2) Set your ego aside
Another key that needs to be stated: each and every person has their own ego that is beating them up inside.
As fat as you feel, as awkward as you feel, as out of place… know that others in the room feel the same way.
The size zero woman could be battling her own self-worth. The slender, athletic woman may be telling herself that she isn’t good enough. The older, confident woman feels like she can’t compare with the younger women. The younger women feel out of place around the older, more confident women.
We all have our own issues. Your inner voice could be telling you that you are the only one not in a full extension of tree pose because it’s trying to isolate you. The fact is, there is a woman right behind you who can’t do a full extension of tree pose because of an unrelated injury in her youth, but she’s watching you with admiration for the way you gracefully extend your arms.
But most likely, everyone in that room is too focused on themselves and their own shortcomings to even worry or think twice about you and what you can or can’t do. Judgey women don’t tend to show up for yoga class, because it forces them to judge themselves too much.
Yoga attracts the type of person who is actually less critical of others, as yoga forces you to put your ego aside for one hour. And that is a good thing, a very good thing. P.S – if you want to learn how yoga can actually promote body positivity and self-love, read my other blog next!
3) Keep at it, you got this!
Keep showing up, keep trying your best, make your mental battle your point of focus more than your physical battle. Stay committed to letting it all go, and just be.
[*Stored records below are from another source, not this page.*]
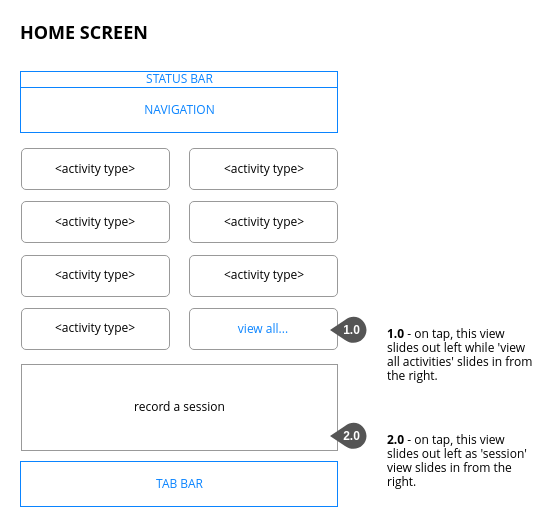
<!DOCTYPE html>
<html lang="en">
<head>
<meta charset="utf-8">
<title>Home screen wireframe</title>
<style>
:root {
  --paper: #fff;
  --ink: #000;
  --system: #0a84ff;
  --outline: #999;
  --marker: #555;
}
* { box-sizing: border-box; margin: 0; padding: 0; }
html, body { width: 552px; height: 528px; overflow: hidden; background: var(--paper); }
body {
  position: relative;
  color: var(--ink);
  font: 12px/14px "Open Sans", "Noto Sans", sans-serif;
}
h1 { position: absolute; left: 20px; top: 20px; font-size: 18px; line-height: 25px; font-weight: 700; white-space: nowrap; }
.screen {
  position: absolute; left: 20px; top: 71px; width: 318px; height: 436px;
  display: flex; flex-direction: column;
}
.screen div, .screen li { display: flex; align-items: center; justify-content: center; }
.system { border: 1px solid var(--system); color: var(--system); padding-left: 1px; }
.status-bar { height: 17px; padding-bottom: 2px; }
.navigation { height: 46px; margin-top: -1px; padding-bottom: 1px; }
.activities {
  list-style: none; display: grid; grid-template-columns: 149px 149px; grid-auto-rows: 42px;
  justify-content: space-between; row-gap: 11.3px; margin: 15px 0 0 1px;
}
.activities li { border: 1px solid var(--outline); border-radius: 5px; padding: 0 1px 1px 0; }
.activities li:nth-child(even) { padding: 0 0 1px 1px; }
.activities li:last-child { padding: 1px 1px 0 0; }
.activities a { color: var(--system); text-decoration: none; }
.screen .session { height: 87px; margin: 14.1px 0 0 1px; padding-bottom: 1px; border: 1px solid var(--outline); }
.tab-bar { height: 46px; margin-top: 10px; padding-top: 1px; }
.marker { position: absolute; left: 330px; width: 37px; height: 27px; }
.marker path { fill: var(--marker); }
.marker text { fill: var(--paper); font: 700 12px "Liberation Sans", sans-serif; text-anchor: middle; }
.note { position: absolute; left: 387px; width: 160px; white-space: nowrap; }
.first.marker { top: 316px; }
.second.marker { top: 422px; }
.first.note { top: 327px; }
.second.note { top: 433px; }
</style>
</head>
<body>
<h1>HOME SCREEN</h1>

<main class="screen">
  <div class="system status-bar">STATUS BAR</div>
  <div class="system navigation">NAVIGATION</div>
  <ul class="activities">
    <li>&lt;activity type&gt;</li>
    <li>&lt;activity type&gt;</li>
    <li>&lt;activity type&gt;</li>
    <li>&lt;activity type&gt;</li>
    <li>&lt;activity type&gt;</li>
    <li>&lt;activity type&gt;</li>
    <li>&lt;activity type&gt;</li>
    <li><a href="#">view all...</a></li>
  </ul>
  <div class="session">record a session</div>
  <div class="system tab-bar">TAB BAR</div>
</main>

<svg class="first marker" viewBox="0 0 37 27">
  <path d="M0 14 L15 4 C25 -4 36.5 4 36.5 14 C36.5 24 25 31 15 24 Z"/>
  <text x="21.5" y="18">1.0</text>
</svg>
<svg class="second marker" viewBox="0 0 37 27">
  <path d="M0 14 L15 4 C25 -4 36.5 4 36.5 14 C36.5 24 25 31 15 24 Z"/>
  <text x="21.5" y="18">2.0</text>
</svg>

<p class="first note"><b>1.0</b> - on tap, this view<br>slides out left while 'view<br>all activities' slides in from<br>the right.</p>
<p class="second note"><b>2.0</b> - on tap, this view<br>slides out left as 'session'<br>view slides in from the<br>right.</p>
</body>
</html>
Allow yourself to just BE.
And then celebrate yourself for showing up!
Use kind words with yourself. Slowly learn to appreciate all that your body can do, and shun all thoughts of what it can’t do.
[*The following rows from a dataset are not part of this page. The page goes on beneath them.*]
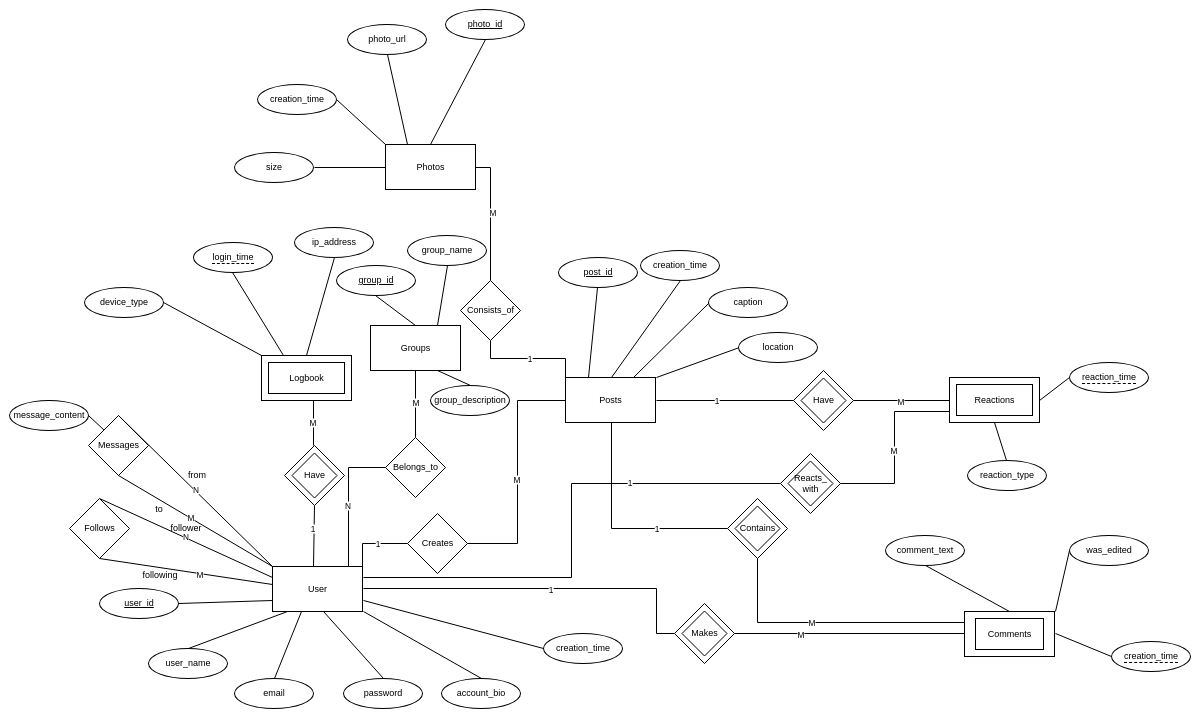
<!DOCTYPE html>
<html lang="en">
<head>
<meta charset="utf-8">
<title>Entity relationship diagram</title>
<style>
:root { --ink: #000; --paper: #fff; }
* { box-sizing: border-box; }
html, body { margin: 0; background: var(--paper); }
.diagram {
  position: relative; width: 1200px; height: 718px; overflow: hidden;
  background: var(--paper); color: var(--ink);
  font: 9px/11px "Liberation Sans", Arial, sans-serif;
}
.connectors { position: absolute; left: 0; top: 0; fill: none; stroke: var(--ink); }
.symbols { position: absolute; }
.attribute, .entity, .relation {
  position: absolute; display: flex; align-items: center; justify-content: center;
  text-align: center; white-space: nowrap;
}
.attribute {
  width: 80px; height: 31px; margin: -15px 0 0 -40px;
  border: 1px solid var(--ink); border-radius: 50%; background: var(--paper);
}
.key { text-decoration: underline; }
.partial { border-bottom: 1px dashed var(--ink); }
.entity { width: 91px; height: 46px; border: 1px solid var(--ink); background: var(--paper); }
.entity .inner {
  display: flex; align-items: center; justify-content: center;
  width: 77px; height: 32px; border: 1px solid var(--ink);
}
.entity .narrow { width: 69px; }
.relation { width: 61px; height: 61px; margin: -30px 0 0 -30px; }
.relation svg { position: absolute; left: 0; top: 0; fill: var(--paper); stroke: var(--ink); }
.relation span { position: relative; }
.cardinality, .role { position: absolute; transform: translate(-50%, -50%); white-space: nowrap; }
.cardinality { font-size: 8.3px; line-height: 9px; background: var(--paper); }
</style>
</head>
<body>
<main class="diagram">

<svg class="symbols" width="0" height="0" aria-hidden="true">
  <defs>
    <polygon id="diamond" points="30.5,.5 60.5,30.5 30.5,60.5 .5,30.5"/>
    <g id="double-diamond">
      <use href="#diamond"/>
      <polygon points="30.5,8 53,30.5 30.5,53 8,30.5"/>
    </g>
  </defs>
</svg>

<svg class="connectors" width="1200" height="718" viewBox="0 0 1200 718" aria-hidden="true">
  <g transform="translate(.5 .5)">
    <g id="photo-attributes">
      <path d="M485 39L430 144M387 54L407 144M336 99L385 144M314 167H385"/>
    </g>
    <g id="logbook-attributes">
      <path d="M232 272L283 355M334 257L306 355M163 302L261 355"/>
    </g>
    <g id="group-attributes">
      <path d="M447 265L437 325M375 295L415 325M470 385L437 370"/>
    </g>
    <g id="post-attributes">
      <path d="M597 287L588 377M680 280L611 377M709 302L633 377M739 347L656 377"/>
    </g>
    <g id="reaction-attributes">
      <path d="M1069 377L1039 400M1006 460L994 422"/>
    </g>
    <g id="comment-attributes">
      <path d="M925 565L1009 611M1069 550L1055 611M1111 656L1055 633"/>
    </g>
    <g id="user-attributes">
      <path d="M178 603L272 600M188 648L287 611M274 678L301 611M383 678L323 611M481 678L363 611M543 648L363 600"/>
    </g>
    <g id="relation-lines">
      <path d="M475 167H490V280M490 340V358H565V377"/>
      <path d="M313 400V445M314 505L313 566"/>
      <path d="M415 370V437M385 467H348V566"/>
      <path d="M407 543H362V566M467 543H517V400H565"/>
      <path d="M656 400H793M853 400H949"/>
      <path d="M363 577H571V483H780M840 483H894V411H949"/>
      <path d="M611 422V528H727M757 558V622H964"/>
      <path d="M363 588H656V633H674M734 633H964"/>
      <path d="M88 415L104 430M118 415L272 566M118 475L272 566"/>
      <path d="M99 498L272 577M99 558L272 584"/>
    </g>
  </g>
</svg>

<!-- Photos -->
<div class="entity" style="left:385px;top:144px">Photos</div>
<div class="attribute" style="left:485px;top:24px"><span class="key">photo_id</span></div>
<div class="attribute" style="left:387px;top:39px">photo_url</div>
<div class="attribute" style="left:297px;top:99px">creation_time</div>
<div class="attribute" style="left:274px;top:167px">size</div>

<!-- Logbook -->
<div class="entity" style="left:261px;top:355px"><span class="inner">Logbook</span></div>
<div class="attribute" style="left:233px;top:257px"><span class="partial">login_time</span></div>
<div class="attribute" style="left:334px;top:242px">ip_address</div>
<div class="attribute" style="left:124px;top:302px">device_type</div>

<!-- Groups -->
<div class="entity" style="left:370px;top:325px">Groups</div>
<div class="attribute" style="left:447px;top:250px">group_name</div>
<div class="attribute" style="left:376px;top:280px"><span class="key">group_id</span></div>
<div class="attribute" style="left:470px;top:400px">group_description</div>

<!-- Posts -->
<div class="entity" style="left:565px;top:377px">Posts</div>
<div class="attribute" style="left:598px;top:272px"><span class="key">post_id</span></div>
<div class="attribute" style="left:680px;top:265px">creation_time</div>
<div class="attribute" style="left:748px;top:302px">caption</div>
<div class="attribute" style="left:778px;top:347px">location</div>

<!-- Reactions -->
<div class="entity" style="left:949px;top:377px"><span class="inner">Reactions</span></div>
<div class="attribute" style="left:1109px;top:377px"><span class="partial">reaction_time</span></div>
<div class="attribute" style="left:1007px;top:475px">reaction_type</div>

<!-- Comments -->
<div class="entity" style="left:964px;top:611px"><span class="inner narrow">Comments</span></div>
<div class="attribute" style="left:925px;top:550px">comment_text</div>
<div class="attribute" style="left:1109px;top:550px">was_edited</div>
<div class="attribute" style="left:1151px;top:656px"><span class="partial">creation_time</span></div>

<!-- User -->
<div class="entity" style="left:272px;top:566px">User</div>
<div class="attribute" style="left:139px;top:603px"><span class="key">user_id</span></div>
<div class="attribute" style="left:188px;top:663px">user_name</div>
<div class="attribute" style="left:274px;top:693px">email</div>
<div class="attribute" style="left:383px;top:693px">password</div>
<div class="attribute" style="left:481px;top:693px">account_bio</div>
<div class="attribute" style="left:583px;top:648px">creation_time</div>

<!-- Relationships -->
<div class="attribute" style="left:49px;top:415px">message_content</div>
<div class="relation" style="left:118px;top:445px"><svg width="61" height="61"><use href="#diamond"/></svg><span>Messages</span></div>
<div class="relation" style="left:99px;top:528px"><svg width="61" height="61"><use href="#diamond"/></svg><span>Follows</span></div>
<div class="relation" style="left:490px;top:310px"><svg width="61" height="61"><use href="#diamond"/></svg><span>Consists_of</span></div>
<div class="relation" style="left:415px;top:467px"><svg width="61" height="61"><use href="#diamond"/></svg><span>Belongs_to</span></div>
<div class="relation" style="left:437px;top:543px"><svg width="61" height="61"><use href="#diamond"/></svg><span>Creates</span></div>
<div class="relation" style="left:314px;top:475px"><svg width="61" height="61"><use href="#double-diamond"/></svg><span>Have</span></div>
<div class="relation" style="left:823px;top:400px"><svg width="61" height="61"><use href="#double-diamond"/></svg><span>Have</span></div>
<div class="relation" style="left:810px;top:483px"><svg width="61" height="61"><use href="#double-diamond"/></svg><span>Reacts_<br>with</span></div>
<div class="relation" style="left:757px;top:528px"><svg width="61" height="61"><use href="#double-diamond"/></svg><span>Contains</span></div>
<div class="relation" style="left:704px;top:633px"><svg width="61" height="61"><use href="#double-diamond"/></svg><span>Makes</span></div>

<!-- Cardinalities -->
<span class="cardinality" style="left:493px;top:213px">M</span>
<span class="cardinality" style="left:530px;top:359px">1</span>
<span class="cardinality" style="left:313px;top:423px">M</span>
<span class="cardinality" style="left:313px;top:529px">1</span>
<span class="cardinality" style="left:416px;top:403px">M</span>
<span class="cardinality" style="left:348px;top:506px">N</span>
<span class="cardinality" style="left:378px;top:544px">1</span>
<span class="cardinality" style="left:517px;top:480px">M</span>
<span class="cardinality" style="left:717px;top:401px">1</span>
<span class="cardinality" style="left:901px;top:402px">M</span>
<span class="cardinality" style="left:630px;top:483px">1</span>
<span class="cardinality" style="left:894px;top:451px">M</span>
<span class="cardinality" style="left:657px;top:529px">1</span>
<span class="cardinality" style="left:812px;top:623px">M</span>
<span class="cardinality" style="left:551px;top:590px">1</span>
<span class="cardinality" style="left:801px;top:635px">M</span>
<span class="cardinality" style="left:196px;top:490px">N</span>
<span class="cardinality" style="left:191px;top:518px">M</span>
<span class="cardinality" style="left:186px;top:537px">N</span>
<span class="cardinality" style="left:200px;top:575px">M</span>

<!-- Roles -->
<span class="role" style="left:197px;top:475px">from</span>
<span class="role" style="left:159px;top:509px">to</span>
<span class="role" style="left:186px;top:528px">follower</span>
<span class="role" style="left:160px;top:575px">following</span>

</main>
</body>
</html>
You are worthy of that celebration, your body is perfectly made and worthy of celebrating movement!
It really is that simple to learn how to love yoga. SO, what are you waiting for? Sign-up for a class, course, training, or retreat today! P.S Follow me on FACEBOOK and INSTAGRAM for more tips on how to start yoga and how to develop your practice, both on and off the mat.